▸ ASSIGNMENT:
An exact copy of all the lines below is required, with every image left out.

▸ TASK DATA:
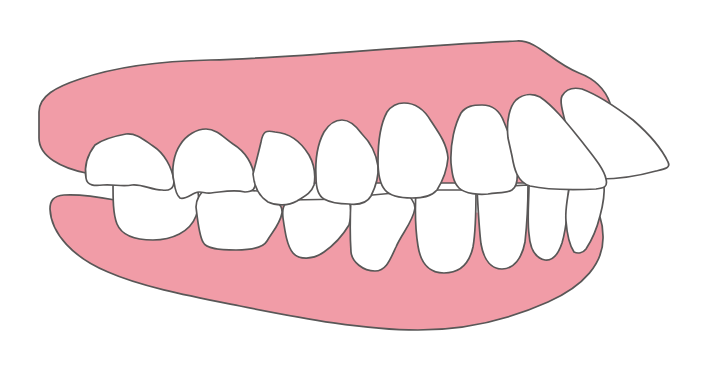
<!DOCTYPE html>
<html lang="en">
<head>
<meta charset="utf-8">
<title>Teeth with overjet, side view</title>
<style>
:root { --paper: #ffffff; --gum: #f19ca7; --enamel: #ffffff; --outline: #595757; }
html, body { margin: 0; background: var(--paper); overflow: hidden; }
.jaw { display: block; width: 708px; height: 370px; }
.jaw path { stroke: var(--outline); stroke-width: 1.7; stroke-linejoin: round; stroke-linecap: round; }
.gums { fill: var(--gum); }
.teeth { fill: var(--enamel); }
</style>
</head>
<body>
<svg class="jaw" viewBox="0 0 708 370" role="img" aria-label="Side view of upper and lower teeth with protruding upper front teeth">
  <g class="gums">
    <path id="upper-gum" d="M86 173C62 168 39 157 39 138V112C39 96 56 87 80 79C118 66 160 61 210 60C300 58 410 45 517 41C538 40 551 62 579 73C595 79 605 89 610 103L598 130L570 183H120Z"/>
    <path id="lower-gum" d="M115 200C94 196 80 194 64 195C53 196 50 201 50 209C51 234 74 258 108 272C142 287 190 296 240 306C305 319 365 330 418 330C468 330 510 319 548 302C584 286 604 263 603 236C603 228 602 223 600 217"/>
  </g>
  <g class="teeth" id="lower-teeth">
    <path d="M113 180C113 200 113 214 117 224C122 236 137 240 153 240C172 240 190 232 196 216C199 208 200 202 198 192L185 180Z"/>
    <path d="M206 188C200 194 196 199 196 207C198 223 199 235 203 242C206 249 220 250 236 250C252 250 263 248 267 241C273 231 280 224 282 213C283 204 275 199 258 191Z"/>
    <path d="M290 200C283 204 282 209 283 218C285 232 287 246 293 253C299 260 313 260 324 252C334 245 343 235 349 225C352 215 352 207 348 199Z"/>
    <path d="M351 197C350 218 350 238 351 252C352 262 363 271 375 271C386 271 390 260 396 247C402 233 413 222 415 208C415 202 410 197 405 192Z"/>
    <path d="M416 190C415 208 415 228 418 246C421 266 432 273 444 273C458 273 469 265 473 247C476 230 476 208 476 190Z"/>
    <path d="M477 188C478 208 479 228 481 244C484 261 492 269 502 269C514 269 522 258 525 242C527 224 528 204 528 185Z"/>
    <path d="M569 184C568 205 567 226 562 243C558 255 553 261 545 260C535 258 530 249 529 234C527 218 529 202 529 184Z"/>
    <path d="M570 184C567 199 565 211 566 221C567 234 570 246 574 252C578 254 583 253 586 249C592 240 597 228 600 216C603 205 605 196 604 184Z"/>
  </g>
  <g class="teeth" id="upper-teeth">
    <path d="M86 178C84 166 88 154 95 145C103 139 115 136 126 134C137 133 144 140 153 146C164 153 172 167 174 181C174 189 169 191 162 190C151 190 143 184 132 185C122 187 113 184 103 185C95 186 87 186 86 178Z"/>
    <path d="M174 182C171 169 174 154 180 145C186 135 197 129 206 129C217 129 224 138 233 144C246 152 253 165 255 179C257 189 252 192 245 192C233 189 222 192 211 193C204 194 201 190 195 193C189 196 184 200 180 198C176 195 175 189 174 182Z"/>
    <path d="M253 174C256 162 259 151 261 142C263 131 266 130 275 132C290 133 301 142 309 155C314 164 316 174 314 185C311 194 303 197 297 201C288 206 276 206 268 202C257 195 254 185 253 174Z"/>
    <path d="M316 177C315 159 318 143 324 132C329 124 335 120 342 120C350 120 357 127 362 134C370 142 376 153 378 166C379 178 375 188 371 196C367 203 358 205 349 204C341 204 331 203 324 199C317 195 316 186 316 177Z"/>
    <path d="M378 161C378 141 381 123 387 112C392 105 397 103 404 103C416 103 424 109 431 121C439 133 447 144 448 158C447 170 442 182 437 190C431 197 422 198 412 198C402 198 390 196 385 190C379 183 378 172 378 161Z"/>
    <path d="M451 163C450 143 455 124 461 113C466 106 473 105 482 105C493 105 500 111 504 122C510 136 516 153 517 169C518 180 517 187 512 190C505 194 496 192 488 194C480 195 465 194 459 188C453 182 452 173 451 163Z"/>
    <path d="M568 133C564 116 559 102 562 96C566 89 573 87 582 89C598 95 616 107 633 120C648 133 661 147 668 162C671 168 665 169 656 171C638 176 620 179 600 179Z"/>
    <path d="M508 138C506 120 510 106 516 100C523 94 532 93 540 97C555 107 570 127 583 143C594 157 604 169 606 179C608 187 604 188 596 189C574 190 548 190 530 186C517 182 514 168 512 156Z"/>
  </g>
</svg>
</body>
</html>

▸ COMPLETED TASK:
<!DOCTYPE html>
<html lang="en">
<head>
<meta charset="utf-8">
<title>Teeth with overjet, side view</title>
<style>
:root { --paper: #ffffff; --gum: #f19ca7; --enamel: #ffffff; --outline: #595757; }
html, body { margin: 0; background: var(--paper); overflow: hidden; }
.jaw { display: block; width: 708px; height: 370px; }
.jaw path { stroke: var(--outline); stroke-width: 1.7; stroke-linejoin: round; stroke-linecap: round; }
.gums { fill: var(--gum); }
.teeth { fill: var(--enamel); }
</style>
</head>
<body>
<svg class="jaw" viewBox="0 0 708 370" role="img" aria-label="Side view of upper and lower teeth with protruding upper front teeth">
  <g class="gums">
    <path id="upper-gum" d="M86 173C62 168 39 157 39 138V112C39 96 56 87 80 79C118 66 160 61 210 60C300 58 410 45 517 41C538 40 551 62 579 73C595 79 605 89 610 103L598 130L570 183H120Z"/>
    <path id="lower-gum" d="M115 200C94 196 80 194 64 195C53 196 50 201 50 209C51 234 74 258 108 272C142 287 190 296 240 306C305 319 365 330 418 330C468 330 510 319 548 302C584 286 604 263 603 236C603 228 602 223 600 217"/>
  </g>
  <g class="teeth" id="lower-teeth">
    <path d="M113 180C113 200 113 214 117 224C122 236 137 240 153 240C172 240 190 232 196 216C199 208 200 202 198 192L185 180Z"/>
    <path d="M206 188C200 194 196 199 196 207C198 223 199 235 203 242C206 249 220 250 236 250C252 250 263 248 267 241C273 231 280 224 282 213C283 204 275 199 258 191Z"/>
    <path d="M290 200C283 204 282 209 283 218C285 232 287 246 293 253C299 260 313 260 324 252C334 245 343 235 349 225C352 215 352 207 348 199Z"/>
    <path d="M351 197C350 218 350 238 351 252C352 262 363 271 375 271C386 271 390 260 396 247C402 233 413 222 415 208C415 202 410 197 405 192Z"/>
    <path d="M416 190C415 208 415 228 418 246C421 266 432 273 444 273C458 273 469 265 473 247C476 230 476 208 476 190Z"/>
    <path d="M477 188C478 208 479 228 481 244C484 261 492 269 502 269C514 269 522 258 525 242C527 224 528 204 528 185Z"/>
    <path d="M569 184C568 205 567 226 562 243C558 255 553 261 545 260C535 258 530 249 529 234C527 218 529 202 529 184Z"/>
    <path d="M570 184C567 199 565 211 566 221C567 234 570 246 574 252C578 254 583 253 586 249C592 240 597 228 600 216C603 205 605 196 604 184Z"/>
  </g>
  <g class="teeth" id="upper-teeth">
    <path d="M86 178C84 166 88 154 95 145C103 139 115 136 126 134C137 133 144 140 153 146C164 153 172 167 174 181C174 189 169 191 162 190C151 190 143 184 132 185C122 187 113 184 103 185C95 186 87 186 86 178Z"/>
    <path d="M174 182C171 169 174 154 180 145C186 135 197 129 206 129C217 129 224 138 233 144C246 152 253 165 255 179C257 189 252 192 245 192C233 189 222 192 211 193C204 194 201 190 195 193C189 196 184 200 180 198C176 195 175 189 174 182Z"/>
    <path d="M253 174C256 162 259 151 261 142C263 131 266 130 275 132C290 133 301 142 309 155C314 164 316 174 314 185C311 194 303 197 297 201C288 206 276 206 268 202C257 195 254 185 253 174Z"/>
    <path d="M316 177C315 159 318 143 324 132C329 124 335 120 342 120C350 120 357 127 362 134C370 142 376 153 378 166C379 178 375 188 371 196C367 203 358 205 349 204C341 204 331 203 324 199C317 195 316 186 316 177Z"/>
    <path d="M378 161C378 141 381 123 387 112C392 105 397 103 404 103C416 103 424 109 431 121C439 133 447 144 448 158C447 170 442 182 437 190C431 197 422 198 412 198C402 198 390 196 385 190C379 183 378 172 378 161Z"/>
    <path d="M451 163C450 143 455 124 461 113C466 106 473 105 482 105C493 105 500 111 504 122C510 136 516 153 517 169C518 180 517 187 512 190C505 194 496 192 488 194C480 195 465 194 459 188C453 182 452 173 451 163Z"/>
    <path d="M568 133C564 116 559 102 562 96C566 89 573 87 582 89C598 95 616 107 633 120C648 133 661 147 668 162C671 168 665 169 656 171C638 176 620 179 600 179Z"/>
    <path d="M508 138C506 120 510 106 516 100C523 94 532 93 540 97C555 107 570 127 583 143C594 157 604 169 606 179C608 187 604 188 596 189C574 190 548 190 530 186C517 182 514 168 512 156Z"/>
  </g>
</svg>
</body>
</html>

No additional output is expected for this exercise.